When it comes time to fill the tank, your first inclination will mostly likely be to check the signs at local gas stations to see where they sell the cheapest gas. However, then you pass a Pemex gas station, and there are no prices listed. “Huh,” you think as you continue driving, “I guess I just missed the sign. I will stop at the next one.” However, as you see the next gas station (another Pemex, by golly), you will notice that no, you hadn’t missed the sign–there just wasn’t one. The reason why is very simple: there aren’t other gas stations, and all of them will have the same price.

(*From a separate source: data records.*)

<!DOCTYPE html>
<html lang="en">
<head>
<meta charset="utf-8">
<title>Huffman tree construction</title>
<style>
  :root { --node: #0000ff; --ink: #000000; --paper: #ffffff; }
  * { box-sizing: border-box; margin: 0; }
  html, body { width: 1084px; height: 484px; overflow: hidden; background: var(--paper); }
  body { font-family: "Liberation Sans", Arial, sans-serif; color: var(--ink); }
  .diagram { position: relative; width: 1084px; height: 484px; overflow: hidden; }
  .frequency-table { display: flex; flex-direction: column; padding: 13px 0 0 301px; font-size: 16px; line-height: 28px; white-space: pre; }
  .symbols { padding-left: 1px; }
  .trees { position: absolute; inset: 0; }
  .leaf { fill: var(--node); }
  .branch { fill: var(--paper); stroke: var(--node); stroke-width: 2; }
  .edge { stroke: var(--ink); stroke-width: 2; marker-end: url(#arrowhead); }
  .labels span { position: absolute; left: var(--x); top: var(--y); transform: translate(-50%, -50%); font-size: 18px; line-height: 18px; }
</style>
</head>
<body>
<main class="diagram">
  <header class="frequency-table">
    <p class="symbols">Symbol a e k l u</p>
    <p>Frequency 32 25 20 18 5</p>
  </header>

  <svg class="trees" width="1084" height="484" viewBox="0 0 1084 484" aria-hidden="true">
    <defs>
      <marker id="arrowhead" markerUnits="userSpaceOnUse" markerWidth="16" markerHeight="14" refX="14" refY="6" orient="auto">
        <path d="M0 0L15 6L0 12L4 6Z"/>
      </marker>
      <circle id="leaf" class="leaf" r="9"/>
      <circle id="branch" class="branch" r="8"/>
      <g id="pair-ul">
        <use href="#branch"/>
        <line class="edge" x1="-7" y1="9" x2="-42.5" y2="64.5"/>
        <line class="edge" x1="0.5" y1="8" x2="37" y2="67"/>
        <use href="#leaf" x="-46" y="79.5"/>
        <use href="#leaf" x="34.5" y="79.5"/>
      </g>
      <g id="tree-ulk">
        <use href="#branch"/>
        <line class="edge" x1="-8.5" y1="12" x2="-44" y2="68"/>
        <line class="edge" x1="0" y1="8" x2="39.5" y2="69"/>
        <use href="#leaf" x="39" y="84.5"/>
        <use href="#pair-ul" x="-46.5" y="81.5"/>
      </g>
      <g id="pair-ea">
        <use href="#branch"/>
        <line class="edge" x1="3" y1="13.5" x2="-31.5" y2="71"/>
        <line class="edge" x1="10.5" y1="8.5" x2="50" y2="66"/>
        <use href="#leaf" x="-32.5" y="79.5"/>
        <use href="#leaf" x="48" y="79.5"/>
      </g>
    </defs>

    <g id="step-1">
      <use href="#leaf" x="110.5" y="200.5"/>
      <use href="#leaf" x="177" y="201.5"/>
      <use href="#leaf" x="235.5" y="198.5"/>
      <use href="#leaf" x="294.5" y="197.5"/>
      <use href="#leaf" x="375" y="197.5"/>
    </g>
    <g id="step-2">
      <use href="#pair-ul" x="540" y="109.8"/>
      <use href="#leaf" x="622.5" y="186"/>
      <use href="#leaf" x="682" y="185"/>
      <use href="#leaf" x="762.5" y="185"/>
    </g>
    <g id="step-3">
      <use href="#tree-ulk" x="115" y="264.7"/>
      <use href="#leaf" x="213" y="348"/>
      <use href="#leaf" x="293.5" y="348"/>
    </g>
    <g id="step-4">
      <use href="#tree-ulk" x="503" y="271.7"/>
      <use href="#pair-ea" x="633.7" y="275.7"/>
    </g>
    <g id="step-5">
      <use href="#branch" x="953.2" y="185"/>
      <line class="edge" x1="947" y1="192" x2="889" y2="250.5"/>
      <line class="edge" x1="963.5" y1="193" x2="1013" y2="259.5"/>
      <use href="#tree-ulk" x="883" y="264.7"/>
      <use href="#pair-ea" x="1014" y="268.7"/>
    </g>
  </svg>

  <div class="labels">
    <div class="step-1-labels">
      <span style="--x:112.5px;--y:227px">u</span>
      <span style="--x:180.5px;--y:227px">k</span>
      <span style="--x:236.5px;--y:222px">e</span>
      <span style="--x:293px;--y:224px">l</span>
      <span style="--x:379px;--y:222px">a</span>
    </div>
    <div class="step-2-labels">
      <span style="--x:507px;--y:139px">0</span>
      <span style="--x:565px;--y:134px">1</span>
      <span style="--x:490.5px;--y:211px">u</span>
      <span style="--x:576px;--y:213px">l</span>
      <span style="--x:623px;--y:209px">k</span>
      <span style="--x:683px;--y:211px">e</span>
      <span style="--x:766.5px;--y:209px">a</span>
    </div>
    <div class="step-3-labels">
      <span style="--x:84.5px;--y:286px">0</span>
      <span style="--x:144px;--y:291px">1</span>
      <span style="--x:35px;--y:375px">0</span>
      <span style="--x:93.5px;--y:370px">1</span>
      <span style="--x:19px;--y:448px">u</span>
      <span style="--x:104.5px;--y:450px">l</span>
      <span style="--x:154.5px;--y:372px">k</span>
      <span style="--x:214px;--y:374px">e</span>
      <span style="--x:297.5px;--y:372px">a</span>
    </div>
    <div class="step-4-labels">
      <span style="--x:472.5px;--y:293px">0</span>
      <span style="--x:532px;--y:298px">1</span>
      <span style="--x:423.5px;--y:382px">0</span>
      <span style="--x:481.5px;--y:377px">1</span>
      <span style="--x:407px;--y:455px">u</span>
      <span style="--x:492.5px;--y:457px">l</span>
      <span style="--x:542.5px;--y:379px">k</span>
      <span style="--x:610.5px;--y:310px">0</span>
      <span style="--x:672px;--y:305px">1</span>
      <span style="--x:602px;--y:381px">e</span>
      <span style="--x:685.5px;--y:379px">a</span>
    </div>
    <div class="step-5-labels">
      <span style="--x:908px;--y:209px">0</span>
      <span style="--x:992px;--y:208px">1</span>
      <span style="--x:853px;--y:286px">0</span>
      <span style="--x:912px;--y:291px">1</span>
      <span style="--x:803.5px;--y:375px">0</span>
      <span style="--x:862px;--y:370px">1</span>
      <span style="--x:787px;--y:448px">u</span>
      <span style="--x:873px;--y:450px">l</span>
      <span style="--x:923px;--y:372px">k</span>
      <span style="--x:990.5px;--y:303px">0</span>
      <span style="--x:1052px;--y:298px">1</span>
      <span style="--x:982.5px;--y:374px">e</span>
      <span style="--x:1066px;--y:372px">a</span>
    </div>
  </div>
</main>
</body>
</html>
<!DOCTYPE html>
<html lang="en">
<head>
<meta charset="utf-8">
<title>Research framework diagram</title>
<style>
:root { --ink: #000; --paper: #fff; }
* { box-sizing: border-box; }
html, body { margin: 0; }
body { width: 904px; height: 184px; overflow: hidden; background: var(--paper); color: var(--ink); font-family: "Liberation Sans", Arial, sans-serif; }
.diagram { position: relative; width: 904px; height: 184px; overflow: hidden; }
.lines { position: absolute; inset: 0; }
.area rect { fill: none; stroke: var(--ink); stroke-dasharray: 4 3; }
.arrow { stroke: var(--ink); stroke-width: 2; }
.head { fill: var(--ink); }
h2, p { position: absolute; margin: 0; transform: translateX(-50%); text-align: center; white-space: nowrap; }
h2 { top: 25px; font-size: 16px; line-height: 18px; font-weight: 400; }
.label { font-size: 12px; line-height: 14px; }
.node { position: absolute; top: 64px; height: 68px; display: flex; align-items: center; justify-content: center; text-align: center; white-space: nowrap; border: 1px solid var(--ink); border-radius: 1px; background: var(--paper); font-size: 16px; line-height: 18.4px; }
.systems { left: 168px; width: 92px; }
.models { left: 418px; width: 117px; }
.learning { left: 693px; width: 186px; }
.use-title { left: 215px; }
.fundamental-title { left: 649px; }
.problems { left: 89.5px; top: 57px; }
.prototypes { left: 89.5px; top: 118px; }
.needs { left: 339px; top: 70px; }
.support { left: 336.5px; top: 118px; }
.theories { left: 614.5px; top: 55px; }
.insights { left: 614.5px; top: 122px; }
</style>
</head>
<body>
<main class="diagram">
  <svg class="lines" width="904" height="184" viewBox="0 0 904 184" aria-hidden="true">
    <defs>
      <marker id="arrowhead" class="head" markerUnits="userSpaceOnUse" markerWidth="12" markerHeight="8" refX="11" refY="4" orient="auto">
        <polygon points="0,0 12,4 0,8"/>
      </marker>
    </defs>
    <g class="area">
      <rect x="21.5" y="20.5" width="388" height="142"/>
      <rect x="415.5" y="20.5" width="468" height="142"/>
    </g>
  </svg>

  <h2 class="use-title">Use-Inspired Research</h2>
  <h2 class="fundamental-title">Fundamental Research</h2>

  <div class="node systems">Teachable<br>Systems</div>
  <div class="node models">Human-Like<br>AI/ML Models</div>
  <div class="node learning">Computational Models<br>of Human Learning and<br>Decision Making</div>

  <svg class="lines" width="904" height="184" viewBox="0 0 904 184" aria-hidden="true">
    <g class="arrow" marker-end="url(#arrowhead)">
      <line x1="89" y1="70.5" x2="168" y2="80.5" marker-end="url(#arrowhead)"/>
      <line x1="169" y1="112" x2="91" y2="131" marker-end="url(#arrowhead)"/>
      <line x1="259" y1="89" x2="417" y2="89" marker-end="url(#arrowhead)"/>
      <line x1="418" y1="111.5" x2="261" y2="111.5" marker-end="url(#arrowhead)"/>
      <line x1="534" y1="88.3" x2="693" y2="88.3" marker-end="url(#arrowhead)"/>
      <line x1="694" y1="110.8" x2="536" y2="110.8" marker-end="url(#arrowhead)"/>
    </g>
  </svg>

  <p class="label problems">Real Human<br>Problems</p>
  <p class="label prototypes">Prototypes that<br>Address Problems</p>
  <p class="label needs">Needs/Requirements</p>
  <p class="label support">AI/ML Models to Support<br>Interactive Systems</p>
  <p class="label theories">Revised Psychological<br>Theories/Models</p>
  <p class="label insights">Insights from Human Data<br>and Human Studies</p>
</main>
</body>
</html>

Each Pemex station is owned by the Mexican government, which consolidated all oil and gas companies into one monstrous company back in the 1930s. Some sites warn you to keep an eye out for scams such as not zeroing the pump, but we filled up at the airport, where a lot of commercial drivers go through, so it went fine.
The Weird Thing
There was one thing that you saw wherever you drove, though: Volkswagen Beetles. And these aren’t like your round little ladybug cars or that new style—the old style, first introduced all the way back in 1936.
Seriously, they were everywhere—you glance into a bodega parking lot, there’s a Beetle;
You drive through a rural town, there is a Beetle;
You happen to glance across the street, and there’s even a Beetle modified to be a truck.
In short, I found out why after I came back—it turns out that Volkswagen had still been producing the Beetle in Mexico in its hump-backed configuration all the way up until 2003, with the Mexico City government declaring the car the official taxi of the capital city. Plus, since for years the Mexican auto industry has been depressed, the Beetle has just happened to be one of the most affordable car options, while having the added bonus of being inexpensive to maintain, repair, and modify while keeping up good fuel efficiency.
When we finally landed back in Columbus and made it back to our car, from a driving perspective it was a real relief (the vacation itself was awesome and I would definitely do it again). In our (comparatively) thickly-padded sedan, we cruised safely onto the bump-free highway with only one speed limit, where we were almost immediately cut off by some halfwit in a jacked-up pickup truck who refused to enter the highway behind us, despite the fact that it was about 11pm and the only other car on the highway was a fast-vanishing red blip in the distance. I guess some things are the same no matter where you go.
Why Must I Share the Road With Idiots? Allow me to tell you the tale of the drunk/high lady who blocked me in